**INSTRUCTIONS FOR THE TASK**
Wherever a line of the records contains "stripes", copy that line.

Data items
☆ ☆ ☆

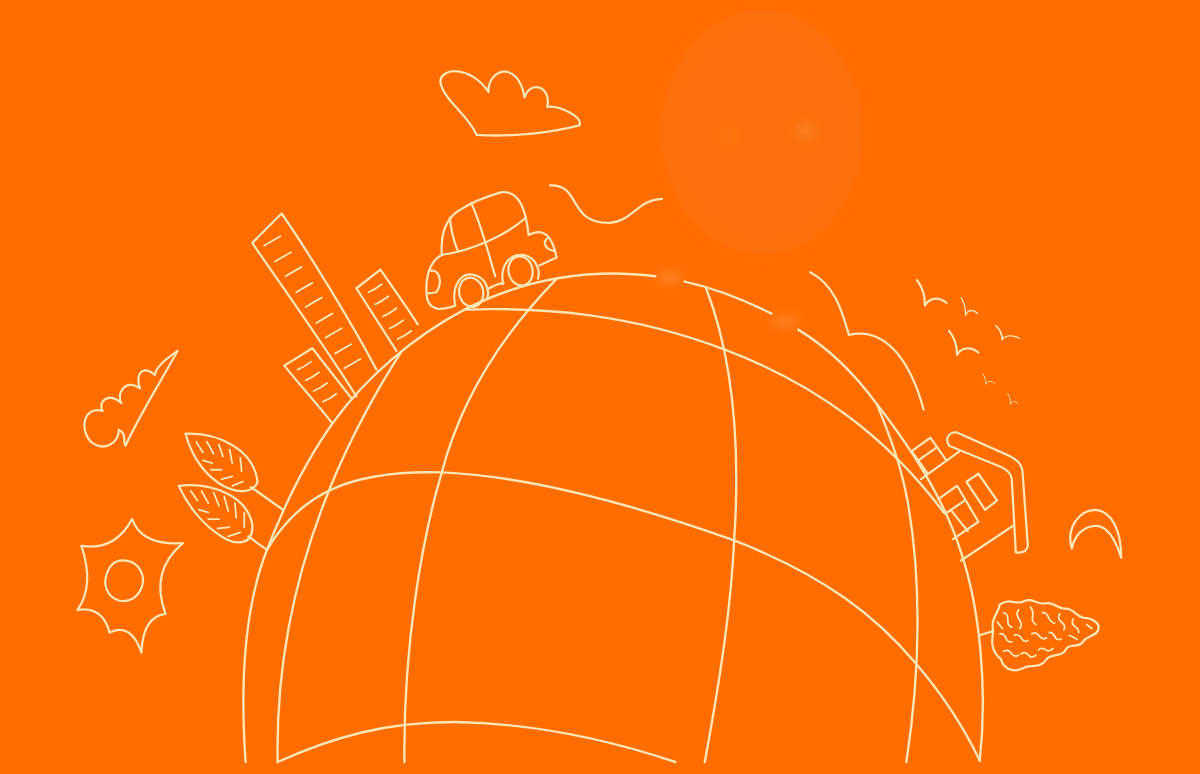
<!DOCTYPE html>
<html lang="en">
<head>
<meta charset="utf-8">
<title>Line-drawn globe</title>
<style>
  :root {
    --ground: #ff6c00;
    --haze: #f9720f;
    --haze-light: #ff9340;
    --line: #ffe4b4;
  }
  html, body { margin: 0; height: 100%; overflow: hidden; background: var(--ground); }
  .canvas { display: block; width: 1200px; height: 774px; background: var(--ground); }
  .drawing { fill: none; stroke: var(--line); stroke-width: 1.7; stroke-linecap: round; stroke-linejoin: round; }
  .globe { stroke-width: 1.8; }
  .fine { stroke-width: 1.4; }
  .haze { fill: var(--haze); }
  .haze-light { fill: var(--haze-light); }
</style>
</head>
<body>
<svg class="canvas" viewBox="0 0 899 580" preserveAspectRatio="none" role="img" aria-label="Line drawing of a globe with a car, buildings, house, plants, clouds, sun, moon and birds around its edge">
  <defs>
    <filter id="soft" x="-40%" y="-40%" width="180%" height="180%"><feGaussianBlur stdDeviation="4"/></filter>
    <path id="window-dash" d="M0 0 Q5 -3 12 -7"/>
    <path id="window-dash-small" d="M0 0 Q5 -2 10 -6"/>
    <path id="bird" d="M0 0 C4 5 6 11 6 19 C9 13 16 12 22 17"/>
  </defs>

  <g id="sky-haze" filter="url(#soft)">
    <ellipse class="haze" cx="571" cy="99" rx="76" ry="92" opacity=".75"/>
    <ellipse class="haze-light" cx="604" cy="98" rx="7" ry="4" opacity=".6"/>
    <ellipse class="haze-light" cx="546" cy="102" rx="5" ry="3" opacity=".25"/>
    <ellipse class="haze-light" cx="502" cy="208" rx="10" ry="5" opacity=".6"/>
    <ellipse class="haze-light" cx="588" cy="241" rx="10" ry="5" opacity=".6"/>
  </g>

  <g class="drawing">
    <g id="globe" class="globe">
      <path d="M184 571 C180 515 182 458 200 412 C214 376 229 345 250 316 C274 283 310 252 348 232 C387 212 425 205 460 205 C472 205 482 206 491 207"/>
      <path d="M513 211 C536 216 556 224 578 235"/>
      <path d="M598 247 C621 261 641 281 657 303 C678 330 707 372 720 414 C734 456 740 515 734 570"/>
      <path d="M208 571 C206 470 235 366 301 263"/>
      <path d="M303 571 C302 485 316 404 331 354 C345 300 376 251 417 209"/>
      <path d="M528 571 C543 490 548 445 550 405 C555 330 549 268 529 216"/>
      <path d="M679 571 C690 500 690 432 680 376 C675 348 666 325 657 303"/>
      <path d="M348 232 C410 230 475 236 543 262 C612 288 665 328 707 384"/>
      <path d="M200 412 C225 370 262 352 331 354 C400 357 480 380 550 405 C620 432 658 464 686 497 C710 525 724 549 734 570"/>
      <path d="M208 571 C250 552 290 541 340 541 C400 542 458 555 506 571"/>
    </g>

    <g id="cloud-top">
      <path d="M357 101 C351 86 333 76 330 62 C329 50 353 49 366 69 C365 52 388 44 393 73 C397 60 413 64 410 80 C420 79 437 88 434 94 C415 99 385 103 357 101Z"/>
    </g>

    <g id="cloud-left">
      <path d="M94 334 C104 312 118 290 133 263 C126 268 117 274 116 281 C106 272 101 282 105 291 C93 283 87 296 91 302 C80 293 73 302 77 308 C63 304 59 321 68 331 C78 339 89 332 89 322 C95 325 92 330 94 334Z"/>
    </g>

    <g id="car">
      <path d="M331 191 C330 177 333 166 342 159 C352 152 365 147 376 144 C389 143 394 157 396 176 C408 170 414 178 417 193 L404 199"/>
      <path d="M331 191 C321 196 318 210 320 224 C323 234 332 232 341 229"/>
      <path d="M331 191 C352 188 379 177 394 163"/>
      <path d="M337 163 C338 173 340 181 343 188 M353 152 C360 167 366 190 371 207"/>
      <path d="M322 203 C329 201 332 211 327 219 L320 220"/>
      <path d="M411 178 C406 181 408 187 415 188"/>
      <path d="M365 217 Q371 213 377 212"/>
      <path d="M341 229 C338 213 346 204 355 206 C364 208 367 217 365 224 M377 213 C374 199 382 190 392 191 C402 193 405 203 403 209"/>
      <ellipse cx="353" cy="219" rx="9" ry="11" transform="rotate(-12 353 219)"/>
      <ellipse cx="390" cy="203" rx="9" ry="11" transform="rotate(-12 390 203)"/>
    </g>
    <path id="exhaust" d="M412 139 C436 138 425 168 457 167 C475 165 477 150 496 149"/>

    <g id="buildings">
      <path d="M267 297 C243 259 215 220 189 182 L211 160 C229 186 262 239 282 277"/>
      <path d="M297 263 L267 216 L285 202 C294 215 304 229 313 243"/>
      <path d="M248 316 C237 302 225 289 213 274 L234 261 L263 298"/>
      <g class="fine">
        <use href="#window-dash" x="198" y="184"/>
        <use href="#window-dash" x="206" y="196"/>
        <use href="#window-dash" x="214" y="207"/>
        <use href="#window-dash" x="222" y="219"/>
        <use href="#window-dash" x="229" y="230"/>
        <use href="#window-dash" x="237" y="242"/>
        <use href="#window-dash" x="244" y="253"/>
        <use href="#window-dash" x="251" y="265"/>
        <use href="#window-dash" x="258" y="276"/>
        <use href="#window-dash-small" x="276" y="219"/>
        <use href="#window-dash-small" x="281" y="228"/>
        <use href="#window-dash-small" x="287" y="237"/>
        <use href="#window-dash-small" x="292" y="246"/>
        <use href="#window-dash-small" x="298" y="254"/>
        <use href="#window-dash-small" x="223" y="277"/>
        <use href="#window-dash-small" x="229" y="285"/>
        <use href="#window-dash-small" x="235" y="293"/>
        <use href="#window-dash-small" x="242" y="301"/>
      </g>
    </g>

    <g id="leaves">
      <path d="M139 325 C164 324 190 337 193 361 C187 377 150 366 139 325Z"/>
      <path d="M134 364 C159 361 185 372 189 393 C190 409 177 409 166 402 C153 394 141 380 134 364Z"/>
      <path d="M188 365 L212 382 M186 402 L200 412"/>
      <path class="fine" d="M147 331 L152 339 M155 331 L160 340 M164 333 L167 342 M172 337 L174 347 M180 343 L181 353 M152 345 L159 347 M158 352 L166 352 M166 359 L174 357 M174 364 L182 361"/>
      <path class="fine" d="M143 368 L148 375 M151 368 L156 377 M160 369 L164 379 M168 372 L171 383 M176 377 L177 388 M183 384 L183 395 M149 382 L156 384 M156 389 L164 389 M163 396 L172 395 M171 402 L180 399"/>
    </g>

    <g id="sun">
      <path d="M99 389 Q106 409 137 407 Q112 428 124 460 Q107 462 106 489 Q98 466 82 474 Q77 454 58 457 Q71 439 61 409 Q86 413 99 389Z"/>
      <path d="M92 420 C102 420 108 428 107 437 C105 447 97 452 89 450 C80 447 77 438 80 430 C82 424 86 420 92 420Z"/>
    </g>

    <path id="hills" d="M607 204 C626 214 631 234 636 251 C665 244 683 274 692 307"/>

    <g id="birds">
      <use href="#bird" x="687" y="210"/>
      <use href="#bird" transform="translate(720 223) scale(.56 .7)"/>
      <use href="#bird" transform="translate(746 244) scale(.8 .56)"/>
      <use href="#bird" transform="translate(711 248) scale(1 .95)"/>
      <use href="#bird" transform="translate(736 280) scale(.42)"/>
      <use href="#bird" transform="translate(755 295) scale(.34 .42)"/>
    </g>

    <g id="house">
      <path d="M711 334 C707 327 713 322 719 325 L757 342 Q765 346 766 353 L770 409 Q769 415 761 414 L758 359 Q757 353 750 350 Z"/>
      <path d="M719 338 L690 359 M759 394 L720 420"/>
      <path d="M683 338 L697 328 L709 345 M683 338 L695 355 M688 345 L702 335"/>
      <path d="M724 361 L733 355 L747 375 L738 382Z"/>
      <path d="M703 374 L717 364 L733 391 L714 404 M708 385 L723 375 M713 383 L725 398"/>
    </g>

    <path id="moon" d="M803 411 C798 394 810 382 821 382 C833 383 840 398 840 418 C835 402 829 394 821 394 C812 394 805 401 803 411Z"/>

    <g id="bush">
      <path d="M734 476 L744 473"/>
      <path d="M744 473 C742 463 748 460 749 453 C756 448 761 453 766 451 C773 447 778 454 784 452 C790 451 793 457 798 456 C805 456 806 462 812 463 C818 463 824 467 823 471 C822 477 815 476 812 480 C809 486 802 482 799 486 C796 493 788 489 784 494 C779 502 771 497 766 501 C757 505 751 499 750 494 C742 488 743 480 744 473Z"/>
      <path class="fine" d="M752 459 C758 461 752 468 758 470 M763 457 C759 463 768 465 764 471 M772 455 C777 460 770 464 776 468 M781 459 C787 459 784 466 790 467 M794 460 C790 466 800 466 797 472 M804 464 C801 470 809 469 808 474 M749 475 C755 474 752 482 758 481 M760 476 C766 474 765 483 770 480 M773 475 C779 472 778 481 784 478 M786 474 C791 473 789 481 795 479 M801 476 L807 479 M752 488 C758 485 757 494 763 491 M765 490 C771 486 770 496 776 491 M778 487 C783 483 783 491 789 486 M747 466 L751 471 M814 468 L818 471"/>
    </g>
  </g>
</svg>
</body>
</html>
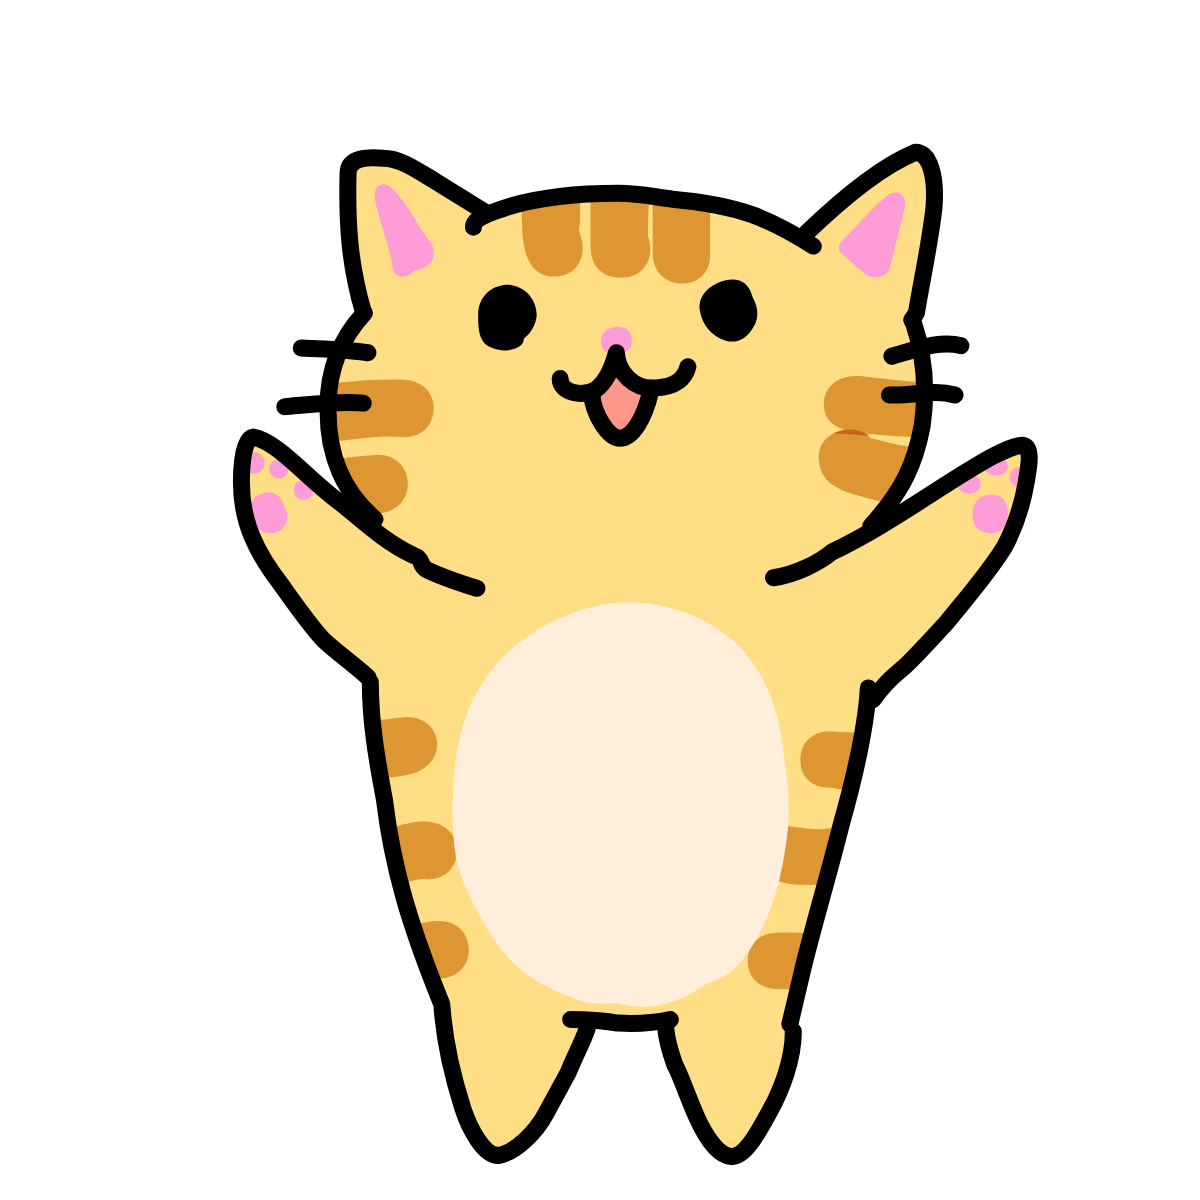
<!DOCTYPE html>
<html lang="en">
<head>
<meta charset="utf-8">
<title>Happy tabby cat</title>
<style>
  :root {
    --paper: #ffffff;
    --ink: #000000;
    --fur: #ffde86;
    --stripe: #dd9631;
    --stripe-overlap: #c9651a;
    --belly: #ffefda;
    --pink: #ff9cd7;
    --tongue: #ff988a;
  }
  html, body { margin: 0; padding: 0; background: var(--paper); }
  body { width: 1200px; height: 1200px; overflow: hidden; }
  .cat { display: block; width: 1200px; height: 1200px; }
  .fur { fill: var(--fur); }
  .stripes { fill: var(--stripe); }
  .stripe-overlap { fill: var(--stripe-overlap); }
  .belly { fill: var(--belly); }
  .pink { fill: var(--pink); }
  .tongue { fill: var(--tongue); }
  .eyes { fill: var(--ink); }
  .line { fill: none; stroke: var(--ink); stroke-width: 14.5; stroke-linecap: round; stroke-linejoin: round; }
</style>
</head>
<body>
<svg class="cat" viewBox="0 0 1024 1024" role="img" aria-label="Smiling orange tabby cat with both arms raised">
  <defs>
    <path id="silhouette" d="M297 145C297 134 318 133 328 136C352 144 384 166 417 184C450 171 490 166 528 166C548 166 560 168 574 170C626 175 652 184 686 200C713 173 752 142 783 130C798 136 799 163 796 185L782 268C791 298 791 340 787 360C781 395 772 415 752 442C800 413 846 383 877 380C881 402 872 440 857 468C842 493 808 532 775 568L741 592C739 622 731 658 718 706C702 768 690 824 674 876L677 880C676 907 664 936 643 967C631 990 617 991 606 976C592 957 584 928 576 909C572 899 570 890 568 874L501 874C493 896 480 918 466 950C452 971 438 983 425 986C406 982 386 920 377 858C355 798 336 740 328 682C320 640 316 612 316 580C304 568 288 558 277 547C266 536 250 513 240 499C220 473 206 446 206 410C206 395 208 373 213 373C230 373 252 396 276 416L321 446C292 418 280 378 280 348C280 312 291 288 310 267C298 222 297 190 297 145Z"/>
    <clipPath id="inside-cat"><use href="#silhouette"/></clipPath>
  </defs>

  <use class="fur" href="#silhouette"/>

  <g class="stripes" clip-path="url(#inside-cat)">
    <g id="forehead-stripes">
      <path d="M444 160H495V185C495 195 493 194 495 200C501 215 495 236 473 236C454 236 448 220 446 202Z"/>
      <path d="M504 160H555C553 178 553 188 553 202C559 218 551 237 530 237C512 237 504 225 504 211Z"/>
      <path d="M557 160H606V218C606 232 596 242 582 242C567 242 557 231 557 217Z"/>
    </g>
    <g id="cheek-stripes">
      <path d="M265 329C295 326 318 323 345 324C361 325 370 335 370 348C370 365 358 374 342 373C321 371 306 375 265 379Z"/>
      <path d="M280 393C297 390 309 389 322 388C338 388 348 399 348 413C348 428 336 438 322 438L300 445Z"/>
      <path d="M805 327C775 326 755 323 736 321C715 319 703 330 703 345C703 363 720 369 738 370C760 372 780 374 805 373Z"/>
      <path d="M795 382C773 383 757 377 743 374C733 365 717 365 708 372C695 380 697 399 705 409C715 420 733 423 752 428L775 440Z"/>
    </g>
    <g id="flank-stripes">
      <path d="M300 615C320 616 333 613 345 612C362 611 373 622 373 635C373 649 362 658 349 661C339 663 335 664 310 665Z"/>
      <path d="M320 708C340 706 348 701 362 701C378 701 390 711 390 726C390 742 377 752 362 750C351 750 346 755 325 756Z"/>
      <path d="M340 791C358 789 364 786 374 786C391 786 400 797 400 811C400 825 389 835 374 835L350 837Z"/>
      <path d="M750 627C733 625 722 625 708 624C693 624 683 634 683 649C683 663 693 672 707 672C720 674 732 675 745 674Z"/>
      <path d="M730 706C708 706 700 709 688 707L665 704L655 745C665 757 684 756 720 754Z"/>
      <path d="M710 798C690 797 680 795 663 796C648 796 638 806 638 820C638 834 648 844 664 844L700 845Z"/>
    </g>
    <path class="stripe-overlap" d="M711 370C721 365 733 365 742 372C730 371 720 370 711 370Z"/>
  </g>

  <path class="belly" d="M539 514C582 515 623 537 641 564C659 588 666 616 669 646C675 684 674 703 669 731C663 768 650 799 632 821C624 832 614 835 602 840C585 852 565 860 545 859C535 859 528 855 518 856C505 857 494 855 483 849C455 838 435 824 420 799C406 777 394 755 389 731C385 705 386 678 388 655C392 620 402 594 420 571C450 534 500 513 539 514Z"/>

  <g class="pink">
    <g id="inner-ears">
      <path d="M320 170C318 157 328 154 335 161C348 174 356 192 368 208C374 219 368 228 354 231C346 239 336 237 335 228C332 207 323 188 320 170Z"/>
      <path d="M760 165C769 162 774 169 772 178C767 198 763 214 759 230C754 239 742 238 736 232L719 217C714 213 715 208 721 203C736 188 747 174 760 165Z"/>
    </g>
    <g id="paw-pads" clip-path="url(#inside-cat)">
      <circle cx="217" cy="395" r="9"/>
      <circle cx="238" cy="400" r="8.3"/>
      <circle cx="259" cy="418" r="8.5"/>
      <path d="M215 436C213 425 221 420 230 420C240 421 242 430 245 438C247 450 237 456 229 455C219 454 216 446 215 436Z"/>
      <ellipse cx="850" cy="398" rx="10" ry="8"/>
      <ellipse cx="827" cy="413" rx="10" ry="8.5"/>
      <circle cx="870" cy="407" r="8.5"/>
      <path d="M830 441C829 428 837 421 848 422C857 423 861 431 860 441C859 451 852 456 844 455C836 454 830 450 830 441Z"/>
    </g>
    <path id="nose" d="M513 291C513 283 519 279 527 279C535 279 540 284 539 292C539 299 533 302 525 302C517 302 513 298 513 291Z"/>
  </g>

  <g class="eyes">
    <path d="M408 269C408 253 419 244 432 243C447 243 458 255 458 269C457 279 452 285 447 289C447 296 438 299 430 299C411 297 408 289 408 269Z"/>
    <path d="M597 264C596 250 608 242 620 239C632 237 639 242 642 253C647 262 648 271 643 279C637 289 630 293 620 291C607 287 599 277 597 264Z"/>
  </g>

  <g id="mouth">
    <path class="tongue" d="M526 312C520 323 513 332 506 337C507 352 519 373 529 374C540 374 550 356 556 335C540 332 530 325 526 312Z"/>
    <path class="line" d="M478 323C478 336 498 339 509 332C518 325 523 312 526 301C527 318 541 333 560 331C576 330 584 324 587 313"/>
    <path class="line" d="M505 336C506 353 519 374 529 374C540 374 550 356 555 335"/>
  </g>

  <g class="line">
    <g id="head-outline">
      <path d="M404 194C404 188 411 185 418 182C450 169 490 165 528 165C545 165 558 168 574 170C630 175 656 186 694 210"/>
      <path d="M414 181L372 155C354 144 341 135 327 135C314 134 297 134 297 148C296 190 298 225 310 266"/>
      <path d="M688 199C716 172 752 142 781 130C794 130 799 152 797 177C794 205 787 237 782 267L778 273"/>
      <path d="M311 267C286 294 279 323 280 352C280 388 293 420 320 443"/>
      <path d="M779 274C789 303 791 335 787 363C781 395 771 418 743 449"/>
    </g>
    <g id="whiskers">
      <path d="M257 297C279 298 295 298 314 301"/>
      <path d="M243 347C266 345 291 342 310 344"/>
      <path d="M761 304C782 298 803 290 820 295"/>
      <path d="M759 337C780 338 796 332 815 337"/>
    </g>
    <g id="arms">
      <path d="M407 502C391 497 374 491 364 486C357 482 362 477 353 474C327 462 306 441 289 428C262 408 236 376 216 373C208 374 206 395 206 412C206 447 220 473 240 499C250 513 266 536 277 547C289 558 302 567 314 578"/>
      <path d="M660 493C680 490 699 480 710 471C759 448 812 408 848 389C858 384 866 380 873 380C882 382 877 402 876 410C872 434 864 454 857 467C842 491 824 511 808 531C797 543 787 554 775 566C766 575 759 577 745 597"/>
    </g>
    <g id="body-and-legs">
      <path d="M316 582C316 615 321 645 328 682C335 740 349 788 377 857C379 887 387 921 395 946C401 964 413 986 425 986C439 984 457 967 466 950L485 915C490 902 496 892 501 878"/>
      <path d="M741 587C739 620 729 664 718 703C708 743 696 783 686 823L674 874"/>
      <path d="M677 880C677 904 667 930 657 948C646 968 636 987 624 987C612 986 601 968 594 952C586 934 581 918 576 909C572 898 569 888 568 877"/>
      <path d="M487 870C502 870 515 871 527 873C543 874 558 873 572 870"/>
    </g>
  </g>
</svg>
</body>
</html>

☆ ☆ ☆

**SOLUTION**
  .stripes { fill: var(--stripe); }
  <g class="stripes" clip-path="url(#inside-cat)">
    <g id="forehead-stripes">
    <g id="cheek-stripes">
    <g id="flank-stripes">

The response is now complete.